#### What to work on:
Could you find every line in the entries below that holds the word "scale" and copy it?

#### Supplied data:

◆ ◆ ◆ ◆

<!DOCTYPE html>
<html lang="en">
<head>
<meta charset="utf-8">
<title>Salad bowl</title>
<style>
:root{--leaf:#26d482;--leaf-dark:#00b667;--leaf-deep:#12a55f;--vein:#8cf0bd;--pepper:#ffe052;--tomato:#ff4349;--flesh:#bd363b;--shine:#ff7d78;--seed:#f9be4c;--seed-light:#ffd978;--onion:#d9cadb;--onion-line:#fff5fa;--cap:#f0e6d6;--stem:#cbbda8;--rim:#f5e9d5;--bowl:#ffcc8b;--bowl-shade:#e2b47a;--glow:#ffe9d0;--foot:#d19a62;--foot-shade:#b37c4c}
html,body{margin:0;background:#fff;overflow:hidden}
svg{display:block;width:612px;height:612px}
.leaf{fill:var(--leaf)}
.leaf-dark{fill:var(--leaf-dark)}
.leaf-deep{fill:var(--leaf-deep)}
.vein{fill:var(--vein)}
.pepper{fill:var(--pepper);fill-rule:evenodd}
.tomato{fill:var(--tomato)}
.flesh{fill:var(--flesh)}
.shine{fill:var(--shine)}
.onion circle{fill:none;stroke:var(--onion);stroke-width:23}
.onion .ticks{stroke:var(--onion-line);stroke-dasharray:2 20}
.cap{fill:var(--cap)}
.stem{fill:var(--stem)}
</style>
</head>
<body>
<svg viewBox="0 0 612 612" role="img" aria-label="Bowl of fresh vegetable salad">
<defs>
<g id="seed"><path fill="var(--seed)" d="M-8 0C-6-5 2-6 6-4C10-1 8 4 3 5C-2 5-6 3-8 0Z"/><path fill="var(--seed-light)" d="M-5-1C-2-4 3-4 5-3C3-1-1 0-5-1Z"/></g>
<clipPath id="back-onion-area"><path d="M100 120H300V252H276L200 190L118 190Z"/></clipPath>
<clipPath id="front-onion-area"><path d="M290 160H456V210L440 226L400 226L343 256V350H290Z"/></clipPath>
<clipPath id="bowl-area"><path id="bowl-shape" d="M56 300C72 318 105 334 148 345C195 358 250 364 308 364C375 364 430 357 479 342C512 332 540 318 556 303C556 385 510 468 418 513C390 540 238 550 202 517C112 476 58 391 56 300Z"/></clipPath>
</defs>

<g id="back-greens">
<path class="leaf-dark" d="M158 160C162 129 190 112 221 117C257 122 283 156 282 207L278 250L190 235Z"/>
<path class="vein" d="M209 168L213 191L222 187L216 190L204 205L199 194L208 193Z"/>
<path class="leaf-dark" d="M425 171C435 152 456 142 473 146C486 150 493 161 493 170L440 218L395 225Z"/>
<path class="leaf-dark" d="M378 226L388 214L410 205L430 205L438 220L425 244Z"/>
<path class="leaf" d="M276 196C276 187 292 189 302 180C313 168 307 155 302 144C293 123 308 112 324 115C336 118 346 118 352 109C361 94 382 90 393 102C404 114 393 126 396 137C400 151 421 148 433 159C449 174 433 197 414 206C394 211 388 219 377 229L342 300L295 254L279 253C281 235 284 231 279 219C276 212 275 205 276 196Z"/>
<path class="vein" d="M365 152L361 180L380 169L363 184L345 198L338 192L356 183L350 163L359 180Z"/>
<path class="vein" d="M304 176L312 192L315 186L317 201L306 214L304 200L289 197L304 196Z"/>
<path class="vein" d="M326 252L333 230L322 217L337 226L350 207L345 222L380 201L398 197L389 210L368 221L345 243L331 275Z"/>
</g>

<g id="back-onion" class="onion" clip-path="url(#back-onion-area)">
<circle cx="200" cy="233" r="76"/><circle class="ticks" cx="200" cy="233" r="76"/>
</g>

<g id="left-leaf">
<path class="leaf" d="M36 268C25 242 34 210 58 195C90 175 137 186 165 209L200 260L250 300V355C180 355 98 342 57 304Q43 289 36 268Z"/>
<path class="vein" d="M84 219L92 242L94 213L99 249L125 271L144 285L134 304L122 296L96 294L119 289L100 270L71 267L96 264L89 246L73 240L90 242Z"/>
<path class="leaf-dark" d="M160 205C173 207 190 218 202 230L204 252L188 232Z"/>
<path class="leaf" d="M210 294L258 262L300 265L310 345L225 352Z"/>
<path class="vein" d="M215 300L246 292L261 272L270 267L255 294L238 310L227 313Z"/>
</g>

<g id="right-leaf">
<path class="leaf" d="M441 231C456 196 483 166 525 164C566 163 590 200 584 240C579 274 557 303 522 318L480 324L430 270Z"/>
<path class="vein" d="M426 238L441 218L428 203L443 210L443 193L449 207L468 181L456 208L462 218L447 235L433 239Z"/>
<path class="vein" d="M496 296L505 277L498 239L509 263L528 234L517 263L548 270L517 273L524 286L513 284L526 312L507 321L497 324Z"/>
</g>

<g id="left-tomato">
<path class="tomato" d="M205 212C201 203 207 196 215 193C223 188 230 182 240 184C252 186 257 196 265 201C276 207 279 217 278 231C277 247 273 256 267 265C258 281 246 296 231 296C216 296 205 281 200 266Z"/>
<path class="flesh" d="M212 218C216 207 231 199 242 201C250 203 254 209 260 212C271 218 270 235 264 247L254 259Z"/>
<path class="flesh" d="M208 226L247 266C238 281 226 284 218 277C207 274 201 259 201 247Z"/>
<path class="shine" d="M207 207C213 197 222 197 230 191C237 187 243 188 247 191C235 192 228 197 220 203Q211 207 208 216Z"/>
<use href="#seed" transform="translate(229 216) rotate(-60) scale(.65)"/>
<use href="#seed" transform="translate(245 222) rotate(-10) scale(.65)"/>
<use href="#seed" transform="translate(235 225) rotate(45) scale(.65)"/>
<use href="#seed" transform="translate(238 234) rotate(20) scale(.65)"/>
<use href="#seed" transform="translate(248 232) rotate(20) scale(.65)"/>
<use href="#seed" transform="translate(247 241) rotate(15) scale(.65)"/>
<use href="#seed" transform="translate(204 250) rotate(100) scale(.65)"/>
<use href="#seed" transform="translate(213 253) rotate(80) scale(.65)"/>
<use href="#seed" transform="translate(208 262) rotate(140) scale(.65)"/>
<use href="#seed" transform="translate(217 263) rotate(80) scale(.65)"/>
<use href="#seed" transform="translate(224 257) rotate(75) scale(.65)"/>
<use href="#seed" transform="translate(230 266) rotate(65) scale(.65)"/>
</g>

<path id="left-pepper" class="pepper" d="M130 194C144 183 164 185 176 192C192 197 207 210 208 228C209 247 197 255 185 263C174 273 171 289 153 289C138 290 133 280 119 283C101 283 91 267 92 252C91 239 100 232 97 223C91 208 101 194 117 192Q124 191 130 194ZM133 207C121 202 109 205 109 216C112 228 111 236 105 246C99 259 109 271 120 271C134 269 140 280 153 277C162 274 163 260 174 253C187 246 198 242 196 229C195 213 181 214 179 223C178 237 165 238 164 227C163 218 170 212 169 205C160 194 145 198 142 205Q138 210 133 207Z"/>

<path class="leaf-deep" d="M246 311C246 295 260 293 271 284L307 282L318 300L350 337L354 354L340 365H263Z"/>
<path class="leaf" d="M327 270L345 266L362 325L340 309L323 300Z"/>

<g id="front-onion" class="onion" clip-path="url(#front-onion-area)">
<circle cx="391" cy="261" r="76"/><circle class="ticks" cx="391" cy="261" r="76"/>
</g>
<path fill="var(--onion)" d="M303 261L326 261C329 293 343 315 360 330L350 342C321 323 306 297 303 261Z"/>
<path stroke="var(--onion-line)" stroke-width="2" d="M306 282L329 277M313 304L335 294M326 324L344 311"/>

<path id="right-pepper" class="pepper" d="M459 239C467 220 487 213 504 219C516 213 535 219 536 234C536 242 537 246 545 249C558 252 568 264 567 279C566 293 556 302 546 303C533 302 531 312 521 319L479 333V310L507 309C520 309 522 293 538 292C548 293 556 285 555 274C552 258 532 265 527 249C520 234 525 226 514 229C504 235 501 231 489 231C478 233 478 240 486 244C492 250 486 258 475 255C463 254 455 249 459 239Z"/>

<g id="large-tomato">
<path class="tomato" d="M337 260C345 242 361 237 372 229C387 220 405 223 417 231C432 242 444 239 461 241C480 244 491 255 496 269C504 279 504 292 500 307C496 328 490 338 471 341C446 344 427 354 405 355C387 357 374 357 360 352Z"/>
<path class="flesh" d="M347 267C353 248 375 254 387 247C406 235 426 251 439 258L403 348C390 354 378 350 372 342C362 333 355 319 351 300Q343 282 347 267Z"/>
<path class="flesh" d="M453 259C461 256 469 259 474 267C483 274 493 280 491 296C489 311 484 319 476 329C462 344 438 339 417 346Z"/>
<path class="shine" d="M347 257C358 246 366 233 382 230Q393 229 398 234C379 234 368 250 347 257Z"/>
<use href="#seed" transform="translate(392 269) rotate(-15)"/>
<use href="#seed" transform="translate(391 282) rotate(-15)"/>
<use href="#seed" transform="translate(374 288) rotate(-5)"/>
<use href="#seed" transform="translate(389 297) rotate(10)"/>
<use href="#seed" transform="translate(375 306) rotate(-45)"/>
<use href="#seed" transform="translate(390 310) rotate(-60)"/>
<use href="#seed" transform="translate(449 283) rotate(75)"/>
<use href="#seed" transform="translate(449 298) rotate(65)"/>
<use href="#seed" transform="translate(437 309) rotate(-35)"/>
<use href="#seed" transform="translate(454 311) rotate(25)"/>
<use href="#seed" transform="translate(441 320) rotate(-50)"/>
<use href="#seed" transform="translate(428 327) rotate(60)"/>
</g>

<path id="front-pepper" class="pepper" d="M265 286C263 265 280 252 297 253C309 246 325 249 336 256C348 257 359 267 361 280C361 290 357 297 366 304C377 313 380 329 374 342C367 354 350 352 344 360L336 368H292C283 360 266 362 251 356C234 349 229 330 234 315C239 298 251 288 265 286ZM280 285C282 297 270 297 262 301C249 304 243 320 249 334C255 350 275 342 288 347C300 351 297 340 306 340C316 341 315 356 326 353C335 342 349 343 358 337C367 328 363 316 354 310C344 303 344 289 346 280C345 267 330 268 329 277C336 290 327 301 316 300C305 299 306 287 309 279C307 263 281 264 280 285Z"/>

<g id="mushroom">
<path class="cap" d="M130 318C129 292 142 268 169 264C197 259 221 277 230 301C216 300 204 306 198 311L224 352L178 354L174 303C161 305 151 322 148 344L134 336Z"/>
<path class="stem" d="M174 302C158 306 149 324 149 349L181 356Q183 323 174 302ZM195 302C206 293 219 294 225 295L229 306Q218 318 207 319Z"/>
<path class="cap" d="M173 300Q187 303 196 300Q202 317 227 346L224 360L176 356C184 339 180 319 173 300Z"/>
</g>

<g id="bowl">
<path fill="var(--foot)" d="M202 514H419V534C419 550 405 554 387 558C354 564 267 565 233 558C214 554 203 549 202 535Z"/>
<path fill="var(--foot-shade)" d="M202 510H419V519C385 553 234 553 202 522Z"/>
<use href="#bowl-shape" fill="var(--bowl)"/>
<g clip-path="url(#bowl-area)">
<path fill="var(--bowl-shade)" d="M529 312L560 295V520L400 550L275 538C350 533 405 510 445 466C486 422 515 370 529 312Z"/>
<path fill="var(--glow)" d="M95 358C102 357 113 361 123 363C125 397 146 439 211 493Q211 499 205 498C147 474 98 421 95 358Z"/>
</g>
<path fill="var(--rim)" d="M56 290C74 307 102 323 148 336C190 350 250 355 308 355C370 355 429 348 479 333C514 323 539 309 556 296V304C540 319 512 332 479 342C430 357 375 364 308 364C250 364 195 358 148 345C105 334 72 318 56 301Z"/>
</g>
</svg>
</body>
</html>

◆ ◆ ◆ ◆

#### Solution:
<use href="#seed" transform="translate(229 216) rotate(-60) scale(.65)"/>
<use href="#seed" transform="translate(245 222) rotate(-10) scale(.65)"/>
<use href="#seed" transform="translate(235 225) rotate(45) scale(.65)"/>
<use href="#seed" transform="translate(238 234) rotate(20) scale(.65)"/>
<use href="#seed" transform="translate(248 232) rotate(20) scale(.65)"/>
<use href="#seed" transform="translate(247 241) rotate(15) scale(.65)"/>
<use href="#seed" transform="translate(204 250) rotate(100) scale(.65)"/>
<use href="#seed" transform="translate(213 253) rotate(80) scale(.65)"/>
<use href="#seed" transform="translate(208 262) rotate(140) scale(.65)"/>
<use href="#seed" transform="translate(217 263) rotate(80) scale(.65)"/>
<use href="#seed" transform="translate(224 257) rotate(75) scale(.65)"/>
<use href="#seed" transform="translate(230 266) rotate(65) scale(.65)"/>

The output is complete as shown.